Data to examine
[Start of Attachment]

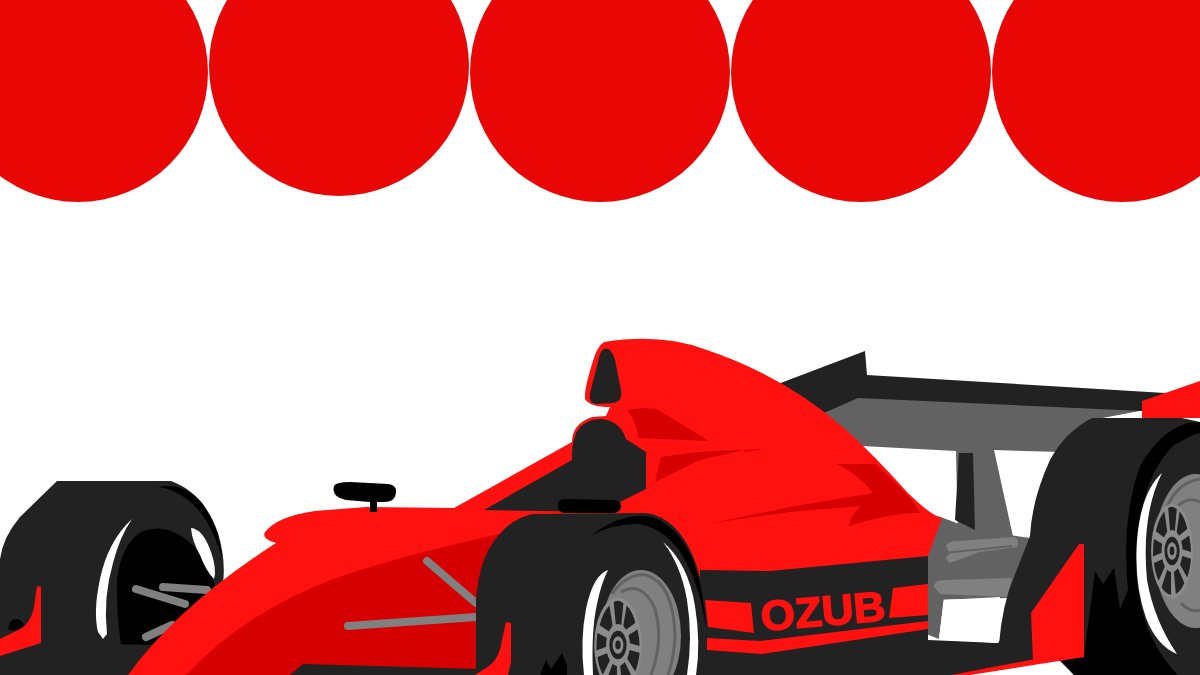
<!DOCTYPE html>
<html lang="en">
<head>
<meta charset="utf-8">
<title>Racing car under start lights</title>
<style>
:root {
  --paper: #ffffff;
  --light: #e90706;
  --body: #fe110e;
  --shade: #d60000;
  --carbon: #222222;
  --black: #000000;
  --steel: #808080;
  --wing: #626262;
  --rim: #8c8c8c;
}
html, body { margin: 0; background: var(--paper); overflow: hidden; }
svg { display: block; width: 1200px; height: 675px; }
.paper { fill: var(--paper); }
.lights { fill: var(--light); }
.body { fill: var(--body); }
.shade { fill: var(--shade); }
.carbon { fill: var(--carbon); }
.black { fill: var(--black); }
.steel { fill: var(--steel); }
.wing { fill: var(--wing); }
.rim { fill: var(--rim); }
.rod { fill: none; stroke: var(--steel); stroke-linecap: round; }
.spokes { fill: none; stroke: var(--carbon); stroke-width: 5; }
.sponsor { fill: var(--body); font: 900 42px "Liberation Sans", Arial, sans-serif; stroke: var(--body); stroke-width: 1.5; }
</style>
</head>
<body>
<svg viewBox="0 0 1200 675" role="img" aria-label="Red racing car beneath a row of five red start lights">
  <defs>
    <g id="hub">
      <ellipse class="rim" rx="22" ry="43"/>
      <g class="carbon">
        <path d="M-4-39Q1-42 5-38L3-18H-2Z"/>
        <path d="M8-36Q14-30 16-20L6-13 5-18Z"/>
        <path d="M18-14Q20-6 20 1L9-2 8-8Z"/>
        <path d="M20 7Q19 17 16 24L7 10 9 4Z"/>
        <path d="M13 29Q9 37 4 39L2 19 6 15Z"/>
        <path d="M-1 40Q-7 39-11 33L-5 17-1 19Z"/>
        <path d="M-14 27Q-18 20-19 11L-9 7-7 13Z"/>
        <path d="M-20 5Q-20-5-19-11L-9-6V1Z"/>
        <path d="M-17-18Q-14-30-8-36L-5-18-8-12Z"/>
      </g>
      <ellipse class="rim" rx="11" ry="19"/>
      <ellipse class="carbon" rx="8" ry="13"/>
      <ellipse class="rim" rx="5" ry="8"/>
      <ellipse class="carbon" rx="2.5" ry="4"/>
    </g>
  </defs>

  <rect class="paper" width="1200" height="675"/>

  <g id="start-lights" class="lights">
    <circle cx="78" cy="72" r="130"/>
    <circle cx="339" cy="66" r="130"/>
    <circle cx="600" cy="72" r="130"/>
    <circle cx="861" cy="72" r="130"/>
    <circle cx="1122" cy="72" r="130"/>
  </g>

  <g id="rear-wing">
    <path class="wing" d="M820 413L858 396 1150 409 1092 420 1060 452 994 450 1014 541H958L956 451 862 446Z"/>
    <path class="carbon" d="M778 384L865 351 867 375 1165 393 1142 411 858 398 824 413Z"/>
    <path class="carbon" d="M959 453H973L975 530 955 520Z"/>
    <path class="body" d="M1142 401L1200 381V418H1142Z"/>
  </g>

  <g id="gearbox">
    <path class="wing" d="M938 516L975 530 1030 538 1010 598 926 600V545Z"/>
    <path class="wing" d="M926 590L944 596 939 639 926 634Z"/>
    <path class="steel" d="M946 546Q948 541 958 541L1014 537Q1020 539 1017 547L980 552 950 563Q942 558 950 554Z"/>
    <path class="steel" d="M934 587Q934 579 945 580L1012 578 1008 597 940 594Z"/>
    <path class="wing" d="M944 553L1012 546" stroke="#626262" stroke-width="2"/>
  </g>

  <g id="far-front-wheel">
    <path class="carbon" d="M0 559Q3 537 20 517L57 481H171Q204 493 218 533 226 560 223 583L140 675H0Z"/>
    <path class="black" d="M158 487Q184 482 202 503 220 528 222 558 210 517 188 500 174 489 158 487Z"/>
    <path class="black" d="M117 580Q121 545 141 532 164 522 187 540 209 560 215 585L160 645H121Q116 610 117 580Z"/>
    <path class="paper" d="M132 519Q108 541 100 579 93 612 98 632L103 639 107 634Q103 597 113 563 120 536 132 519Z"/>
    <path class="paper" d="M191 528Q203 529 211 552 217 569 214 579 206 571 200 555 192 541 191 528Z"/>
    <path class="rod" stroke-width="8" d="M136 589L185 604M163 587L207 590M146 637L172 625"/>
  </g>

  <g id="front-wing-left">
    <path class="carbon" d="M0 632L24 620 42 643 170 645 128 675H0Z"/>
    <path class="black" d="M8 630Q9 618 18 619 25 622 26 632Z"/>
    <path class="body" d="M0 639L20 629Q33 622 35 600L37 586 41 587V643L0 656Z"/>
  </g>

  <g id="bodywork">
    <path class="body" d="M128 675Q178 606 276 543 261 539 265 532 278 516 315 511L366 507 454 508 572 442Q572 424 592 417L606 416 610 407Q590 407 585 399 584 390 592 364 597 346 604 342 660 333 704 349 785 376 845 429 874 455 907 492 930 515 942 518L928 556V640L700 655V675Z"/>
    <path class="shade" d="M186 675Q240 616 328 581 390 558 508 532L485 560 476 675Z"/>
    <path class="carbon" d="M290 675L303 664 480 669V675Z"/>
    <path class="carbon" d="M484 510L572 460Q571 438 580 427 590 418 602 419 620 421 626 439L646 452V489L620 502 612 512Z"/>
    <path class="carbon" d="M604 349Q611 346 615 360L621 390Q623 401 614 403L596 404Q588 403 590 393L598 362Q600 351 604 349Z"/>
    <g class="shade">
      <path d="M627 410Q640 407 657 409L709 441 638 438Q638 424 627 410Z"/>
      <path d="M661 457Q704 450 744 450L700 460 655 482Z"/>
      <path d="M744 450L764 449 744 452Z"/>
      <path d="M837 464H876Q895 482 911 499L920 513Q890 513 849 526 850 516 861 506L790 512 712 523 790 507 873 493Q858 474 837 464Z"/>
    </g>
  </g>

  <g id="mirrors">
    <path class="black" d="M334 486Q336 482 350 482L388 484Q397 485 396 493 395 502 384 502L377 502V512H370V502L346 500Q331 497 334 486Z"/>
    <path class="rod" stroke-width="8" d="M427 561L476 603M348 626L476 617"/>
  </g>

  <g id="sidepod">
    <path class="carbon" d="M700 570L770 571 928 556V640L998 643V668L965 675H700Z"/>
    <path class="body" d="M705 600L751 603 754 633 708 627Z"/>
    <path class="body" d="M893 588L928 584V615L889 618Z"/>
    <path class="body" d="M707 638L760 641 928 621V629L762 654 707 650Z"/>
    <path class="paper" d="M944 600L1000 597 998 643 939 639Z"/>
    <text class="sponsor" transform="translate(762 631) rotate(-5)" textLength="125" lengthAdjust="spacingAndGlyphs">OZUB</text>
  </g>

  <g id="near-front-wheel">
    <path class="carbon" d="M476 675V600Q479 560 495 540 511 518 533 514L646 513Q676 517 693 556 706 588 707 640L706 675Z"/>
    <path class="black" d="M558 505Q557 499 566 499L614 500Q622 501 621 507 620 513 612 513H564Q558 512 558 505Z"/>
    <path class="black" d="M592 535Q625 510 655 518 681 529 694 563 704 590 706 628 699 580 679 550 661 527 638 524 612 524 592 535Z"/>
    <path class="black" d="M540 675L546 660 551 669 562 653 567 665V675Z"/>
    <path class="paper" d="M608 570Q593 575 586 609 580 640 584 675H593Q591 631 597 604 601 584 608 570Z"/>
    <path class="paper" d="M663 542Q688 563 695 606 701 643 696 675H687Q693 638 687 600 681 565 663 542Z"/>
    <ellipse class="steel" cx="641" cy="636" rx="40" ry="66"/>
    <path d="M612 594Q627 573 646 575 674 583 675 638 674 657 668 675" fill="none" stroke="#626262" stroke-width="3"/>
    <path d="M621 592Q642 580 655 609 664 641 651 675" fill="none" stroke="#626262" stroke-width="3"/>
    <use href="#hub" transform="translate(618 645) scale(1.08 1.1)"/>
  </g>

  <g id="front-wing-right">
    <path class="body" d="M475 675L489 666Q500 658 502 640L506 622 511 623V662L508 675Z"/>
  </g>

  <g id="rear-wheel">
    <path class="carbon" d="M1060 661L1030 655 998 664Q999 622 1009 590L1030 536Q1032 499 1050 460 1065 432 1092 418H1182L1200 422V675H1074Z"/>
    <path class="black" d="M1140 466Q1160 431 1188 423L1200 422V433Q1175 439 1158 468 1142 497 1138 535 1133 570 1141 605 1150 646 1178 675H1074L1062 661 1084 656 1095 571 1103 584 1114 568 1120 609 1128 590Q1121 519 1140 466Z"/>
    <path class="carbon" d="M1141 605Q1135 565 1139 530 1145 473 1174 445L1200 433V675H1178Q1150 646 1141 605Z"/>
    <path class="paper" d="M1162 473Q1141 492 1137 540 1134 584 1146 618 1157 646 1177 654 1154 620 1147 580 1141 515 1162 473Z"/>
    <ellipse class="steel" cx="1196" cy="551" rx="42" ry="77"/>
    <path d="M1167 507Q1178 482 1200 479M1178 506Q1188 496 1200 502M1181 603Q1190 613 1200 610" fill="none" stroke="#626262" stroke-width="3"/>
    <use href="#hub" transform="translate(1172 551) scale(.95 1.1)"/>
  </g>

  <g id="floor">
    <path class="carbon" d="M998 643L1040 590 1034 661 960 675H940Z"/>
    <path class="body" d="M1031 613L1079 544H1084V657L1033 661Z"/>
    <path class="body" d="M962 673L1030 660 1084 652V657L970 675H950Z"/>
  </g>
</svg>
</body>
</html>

[End of Attachment]

Work item
Would you output, from the records above, exactly the run of lines that starts at the line containing "519Q108 541 100" and ends at the line containing "630Q9 618 18", and only that run?

Response to this task
    <path class="paper" d="M132 519Q108 541 100 579 93 612 98 632L103 639 107 634Q103 597 113 563 120 536 132 519Z"/>
    <path class="paper" d="M191 528Q203 529 211 552 217 569 214 579 206 571 200 555 192 541 191 528Z"/>
    <path class="rod" stroke-width="8" d="M136 589L185 604M163 587L207 590M146 637L172 625"/>
  </g>

  <g id="front-wing-left">
    <path class="carbon" d="M0 632L24 620 42 643 170 645 128 675H0Z"/>
    <path class="black" d="M8 630Q9 618 18 619 25 622 26 632Z"/>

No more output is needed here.